Partying with pistols
It was an ominous day for the attendees of a dance party taking place on Khayaban-e-Rahat in Karachi. I can imagine the scene: alcohol was ample, the DJ was working the crowd and amongst this unsupervised and posh array of people, a shoot out took place.
Firing outside the gates of prominent parties is a common occurrence in Pakistan and not a lot of people take it seriously. In fact, in my experience, if there was a shoot out at a party, it was usually preceded by an exchange of threats and followed by a phadda or an altercation. The music would stop momentarily, and people would either be scared for their lives, or they would cheer excitedly at the sound of gunshots.
Most uncouth teenagers walk away from such scenes scratched, bleeding and deemed more masculine than ever before. These rogues, as I like to refer to them, get the chicks, drive hot cars and have no one to check up on them, as their parents are usually enslaved by their demands to stand out, whether through power, class, status or violence.
On one such night, as firing took place, it resulted in the deaths of a handful of young adults.

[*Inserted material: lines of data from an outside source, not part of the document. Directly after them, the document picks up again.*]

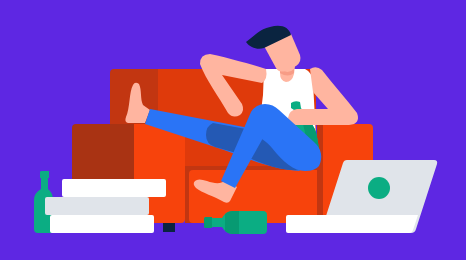
<!DOCTYPE html>
<html lang="en">
<head>
<meta charset="utf-8">
<title>Lounging on the sofa</title>
<style>
:root {
  --violet: #5e27e3;
  --sofa: #f7430c;
  --sofa-back: #df3a0b;
  --sofa-shade: #c23611;
  --sofa-dark: #a93313;
  --skin: #ffb5a0;
  --skin-shade: #f79c86;
  --navy: #0a2440;
  --jeans: #2a74f6;
  --jeans-shade: #2459b4;
  --green: #0bad83;
  --green-dark: #079a72;
  --white: #fff;
  --grey: #e0e4ea;
}
html, body { margin: 0; overflow: hidden; }
body { width: 466px; height: 260px; background: var(--violet); }
svg { display: block; }
.sofa { fill: var(--sofa); }
.sofa-back { fill: var(--sofa-back); }
.sofa-shade { fill: var(--sofa-shade); }
.sofa-dark { fill: var(--sofa-dark); }
.skin { fill: var(--skin); }
.skin-shade { fill: var(--skin-shade); }
.navy { fill: var(--navy); }
.jeans { fill: var(--jeans); }
.jeans-shade { fill: var(--jeans-shade); }
.green { fill: var(--green); }
.green-dark { fill: var(--green-dark); }
.white { fill: var(--white); }
.grey { fill: var(--grey); }
</style>
</head>
<body>
<svg width="466" height="260" viewBox="0 0 466 260" role="img" aria-label="A man lounges on an orange sofa with a bottle, beside pizza boxes and a laptop">
  <rect width="466" height="260" fill="var(--violet)"/>

  <g id="sofa">
    <rect class="navy" x="163" y="220" width="12" height="12"/>
    <path class="sofa-shade" d="M114 69H162V130H110V73Q110 69 114 69Z"/>
    <path class="sofa-back" d="M158 69H312Q316 69 316 73V175H158Z"/>
    <path class="sofa-dark" d="M76 124H140V223H72V128Q72 124 76 124Z"/>
    <path class="sofa" d="M134 124H181Q185 124 185 128V219Q185 223 181 223H134Z"/>
    <rect class="sofa-shade" x="185" y="166" width="140" height="57"/>
    <path class="sofa" d="M193 170H323V223H193Q189 223 189 219V174Q189 170 193 170Z"/>
    <rect class="sofa-shade" x="317" y="124" width="7" height="99"/>
    <path class="sofa" d="M323 124H369Q373 124 373 128V223H323Z"/>
  </g>

  <g id="man">
    <g id="far-leg">
      <path class="skin" d="M133 85Q135 81 139 84C142 90 140 99 143 105L150 110L145 123L128 123Q124 122 126 117C130 109 129 92 133 85Z"/>
      <path class="jeans" d="M150 109L270 132L300 171C272 170 245 157 215 147L145 124Z"/>
      <path class="jeans-shade" d="M213 123L246 129C255 134 268 142 276 151L307 169C283 174 258 162 240 154L215 147Q206 144 206 135Q206 126 213 123Z"/>
    </g>

    <g id="torso">
      <path class="white" d="M264 69H305Q312 72 313 82L316 138L306 152L258 136L263 95Z"/>
      <path class="skin" d="M279 60L296 58L294 74Q292 82 286 82Q280 81 280 73Z"/>
      <path class="skin-shade" d="M280 69Q288 75 294 69L294 73Q288 78 280 73Z"/>
    </g>

    <g id="head">
      <path class="skin" d="M264 46L291 34L300 55Q302 62 296 66L285 71Q279 73 276 68Z"/>
      <path class="navy" d="M246 42C254 36 260 29 270 27C281 24 289 27 291 35L264 48C258 50 250 48 246 42Z"/>
    </g>

    <path id="raised-arm" class="skin" d="M266 69C250 64 229 58 210 54Q200 54 200 64C206 80 219 97 228 113Q233 119 240 115Q245 111 242 104L222 75L262 83Q268 79 266 69Z"/>

    <g id="held-bottle">
      <path class="green" d="M291 103Q295 100 300 102L301 108L309 121Q316 128 317 137L320 154L306 158L293 128L294 110L291 108Z"/>
      <path class="green-dark" d="M303 124L309 121Q316 128 317 137L320 154L311 157Z"/>
    </g>

    <path id="bottle-arm" class="skin" d="M310 69Q316 65 322 70C333 84 346 99 357 113Q361 124 349 125H296Q289 125 288 118Q289 110 297 109L328 109L313 92Z"/>

    <g id="near-leg">
      <path class="skin" d="M195 181Q198 178 207 181C215 184 222 184 226 180L237 187L230 201Q228 204 224 202C214 196 202 193 196 188Q192 184 195 181Z"/>
      <path class="jeans" d="M221 181L251 112Q256 104 265 104Q273 104 279 110L314 142C322 149 323 158 319 166Q315 171 305 171C294 171 283 162 272 148L263 138L235 188Z"/>
    </g>
  </g>

  <g id="pizza-boxes">
    <path class="green" d="M41 171H49V178H48V189Q53 193 53 200V233H38Q34 233 34 229V200Q34 193 41 189V178H40V172Z"/>
    <rect class="white" x="62" y="179" width="104" height="18" rx="2"/>
    <rect class="grey" x="45" y="197" width="104" height="18" rx="2"/>
    <rect class="white" x="50" y="215" width="104" height="18" rx="2"/>
  </g>

  <g id="empty-bottle">
    <path class="green" d="M206 217H212V218H222Q226 211 233 211H263Q267 211 267 215V230Q267 234 263 234H233Q226 234 222 227H212V228H206Q204 228 204 226V219Q204 217 206 217Z"/>
    <path class="green-dark" d="M206 217H212V228H206Q204 228 204 226V219Q204 217 206 217ZM225 214Q228 211 233 211H239V234H233Q228 234 225 231Z"/>
  </g>

  <g id="laptop">
    <path class="grey" d="M347 160H434Q438 160 437 164L416 229Q415 233 411 233H404L326 216L343 163Q344 160 347 160Z"/>
    <path class="white" d="M288 215H418L413 230Q412 233 409 233H288Q286 233 286 231V217Q286 215 288 215Z"/>
    <circle class="green" cx="379" cy="188" r="11"/>
  </g>
</svg>
</body>
</html>
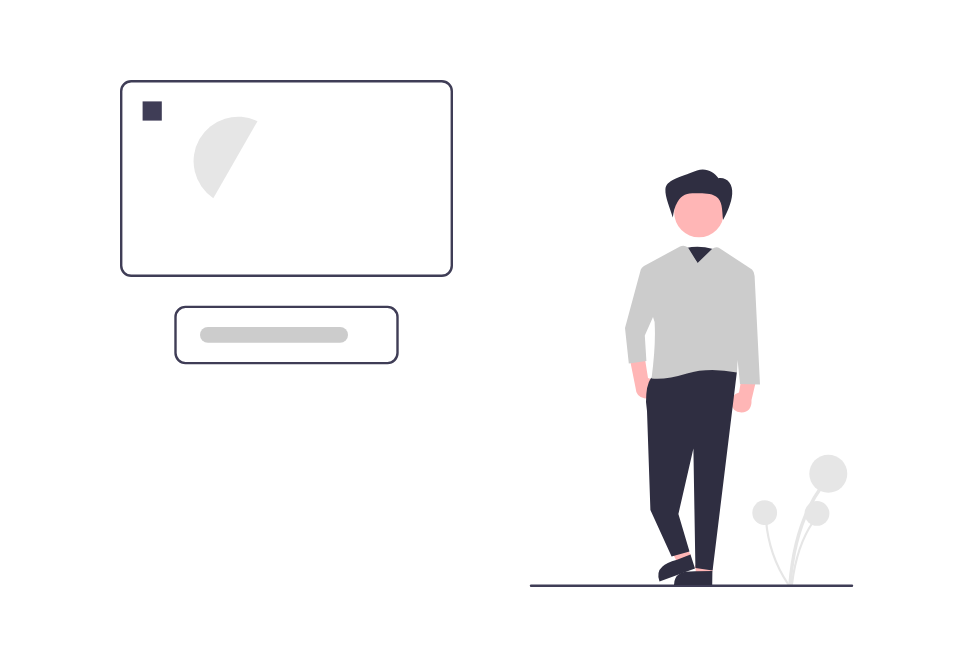
<!DOCTYPE html>
<html lang="en">
<head>
<meta charset="utf-8">
<title>Man standing beside blank panels</title>
<style>
:root {
  --paper: #ffffff;
  --outline: #3f3d56;
  --navy: #2f2e41;
  --skin: #ffb6b6;
  --sweater: #cccccc;
  --pale: #e6e6e6;
}
html, body { margin: 0; width: 973px; height: 667px; overflow: hidden; background: var(--paper); }
svg { display: block; }
.frame { fill: var(--paper); stroke: var(--outline); stroke-width: 2.4; }
.ground { stroke: var(--outline); stroke-width: 2.4; stroke-linecap: round; }
.marker { fill: var(--outline); }
.bar, .sweater { fill: var(--sweater); }
.half-disc, .blooms { fill: var(--pale); }
.stems { fill: none; stroke: var(--pale); stroke-linecap: round; }
.skin { fill: var(--skin); }
.dark { fill: var(--navy); }
</style>
</head>
<body>
<svg width="973" height="667" viewBox="0 0 973 667" role="img" aria-label="Man standing with a plant behind him, next to two outlined panels">
  <g id="large-panel">
    <rect class="frame" x="121.2" y="81.2" width="330.6" height="194.6" rx="10"/>
    <rect class="marker" x="142.6" y="101.4" width="19.2" height="19.2"/>
    <path class="half-disc" d="M213.3 198.2A44.5 44.5 0 0 1 257.5 121.2Z"/>
  </g>

  <g id="small-panel">
    <rect class="frame" x="175.5" y="306.9" width="222" height="56.2" rx="10"/>
    <rect class="bar" x="200" y="327" width="148" height="15.8" rx="7.9"/>
  </g>

  <g id="plant">
    <g class="stems">
      <path stroke-width="3.4" d="M790 584C793 547 803 512 822 486"/>
      <path stroke-width="2.2" d="M788 584C776 566 768 545 766 520"/>
      <path stroke-width="2.2" d="M792 584C795 560 802 538 813 522"/>
    </g>
    <g class="blooms">
      <circle cx="828.3" cy="473.7" r="19"/>
      <circle cx="764.7" cy="512.7" r="12.4"/>
      <circle cx="817" cy="513.4" r="12.4"/>
    </g>
  </g>

  <line class="ground" x1="531" y1="585.8" x2="852" y2="585.8"/>

  <g id="man">
    <g id="hands" class="skin">
      <path d="M630 360L645 359L648 378Q654 379 655 388Q653 398 645 398.500Q636 397 635.600 388Z"/>
      <path d="M741 381L756 381L751.500 400Q752 412 741.500 412.600Q732 412 731.400 403Q731 395 739 392.500Z"/>
    </g>
    <g id="ankles" class="skin">
      <path d="M672 552L687 549L691 555L677 562Z"/>
      <path d="M695 565L713 567L712 573L696 573Z"/>
    </g>
    <g id="shoes" class="dark">
      <path d="M674 585Q674 577 680 573.500Q684 571 697 571.200L712.400 571L712.200 585Z"/>
      <path d="M659.500 581.600Q656 572 662.500 566.500Q666 563 677 559.800L690.500 554.500L695 568.500Z"/>
    </g>
    <path id="trousers" class="dark" d="M651 378Q646 385 646 402L647 411L650.400 510L671.600 556.500L689.500 551.500L678.400 514L693.400 448.500L695.400 568L712.600 570.500L737 371Q712 364 685 369Z"/>
    <path id="shirt" class="dark" d="M686 248Q699 245 713 249L699 265Z"/>
    <path id="sweater" class="sweater" d="M688 247.500L697.600 263L712 249Q716 246 720 248.500L752 269.500Q754.500 272 754.600 276L760 384.500L740 384L737.600 360L737 372.600Q709 367 687 373.500Q666 380 651.500 378.500Q656 345 654.600 322L653 317L644.800 335.500L646.400 361L628.800 363.500L625 328L640.800 269.500Q641.500 267.500 644 266L680 246.500Q684 244.500 688 247.500Z"/>
    <g id="head">
      <circle class="skin" cx="699" cy="212.500" r="24.800"/>
      <path class="dark" d="M672.800 217.500C670 208 665 197 665.400 189.500C666 180 678 178 697 170.500C706 167.500 714 172 718.500 178.200C727 177 733 184 732.200 194C731.500 203 727 213 723 220C722 209 722.500 201 716 196.500C711 193 704 193.400 697 193.200C688 193 682 194 677.500 202C674.500 207 673.600 212 672.800 217.500Z"/>
    </g>
  </g>
</svg>
</body>
</html>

Many newspapers said this brawl was about which group was popular enough to be worthy of entering the party gates first. Whatever the story may be, it was a shameful, as well as a tragic, day for many feudal families across Karachi, because young lives were lost, and not for the nationalist causes their fathers have been fighting for.
Nawabzada Akbar Bugti, a highly revered and important figure for the Baloch people was a remarkable man, full of character, fighting for the liberation and progress of his people in the rural areas of Balochistan. Similarly, there are many tribal families in Pakistan with equally credible and praise worthy feudal lords who have introduced education, shelter and food for their tribes in many hard-to-get areas of the province. For their children’s generations to be throwing their heritage and culture away is not only saddening but indicative of the sad plight that the youth of Pakistan has reached.
This event brings out the nature of unmonitored parties taking place in the urban capitals of Pakistan. Many conservative Pakistanis bash Western clubs and bars without paying attention to the dangerous and unforeseeable events taking place within residential homes, in upscale neighbourhoods, where there are virtually no ground rules governing the nature of these parties.
The concept of being ID’d for age is mandatory at every event with licensed alcohol in the developed world. Parties in Pakistan play host to people ranging from the age of 15 to 50. Girls younger than 18 are not looked at as minors and anyone in attendance can order a drink without facing legal consequences. Of course alcohol is banned in Pakistan, but flows like the sweet rivers of jannat, sans moderation and inspection.
There are no body searches before you enter the party, so whether you’re carrying a bag of cocaine or unlicensed ammunition, there are no metal detectors or bouncers ensuring the safety of all those in attendance.
Once you make it past the gates of the party, anything can happen.
In the case of the recent shoot out, we saw how this relaxed and indifferent atmosphere of partying resulted in deaths and severe injury of some very young and affluent Pakistanis.
Cops often get bribed to side with the most affluent kids and provide them with security and patrol at the entrances of these gatherings.
Too rich for your own good
If you don’t have money and status, there is no point starting a fight with anyone because you will not win, no matter how right you may be.
Rich parents give their children access to luxury cars, gun laden guards, pistols, knives and copious amounts of money so their spawn can show off their wealth and stature on roads filled with orphans, beggars and people living below all humane standards of poverty and starvation.
Pakistanis need to realize that the youth have to be given a healthy avenue to express themselves and to be able to socialise and network with each other outside of their schools. While the club culture is virtually non-existent, if private parties are to be thrown, there has to be a system in place overseeing safety measures and organization.
It is a rather sad state of affairs when the youth speaks with guns and violence, instead of peace and tolerance, over some of the most futile matters, such as gaining entry into a party uninvited or quarrelling over who gets to make an entrance first.
Is the hopelessness and indifference so high in Pakistani society, that parents have blinded themselves to the unhealthy development of their own children?
The views expressed by the writer and the reader comments do not necessarily reflect the views and policies of The Express Tribune.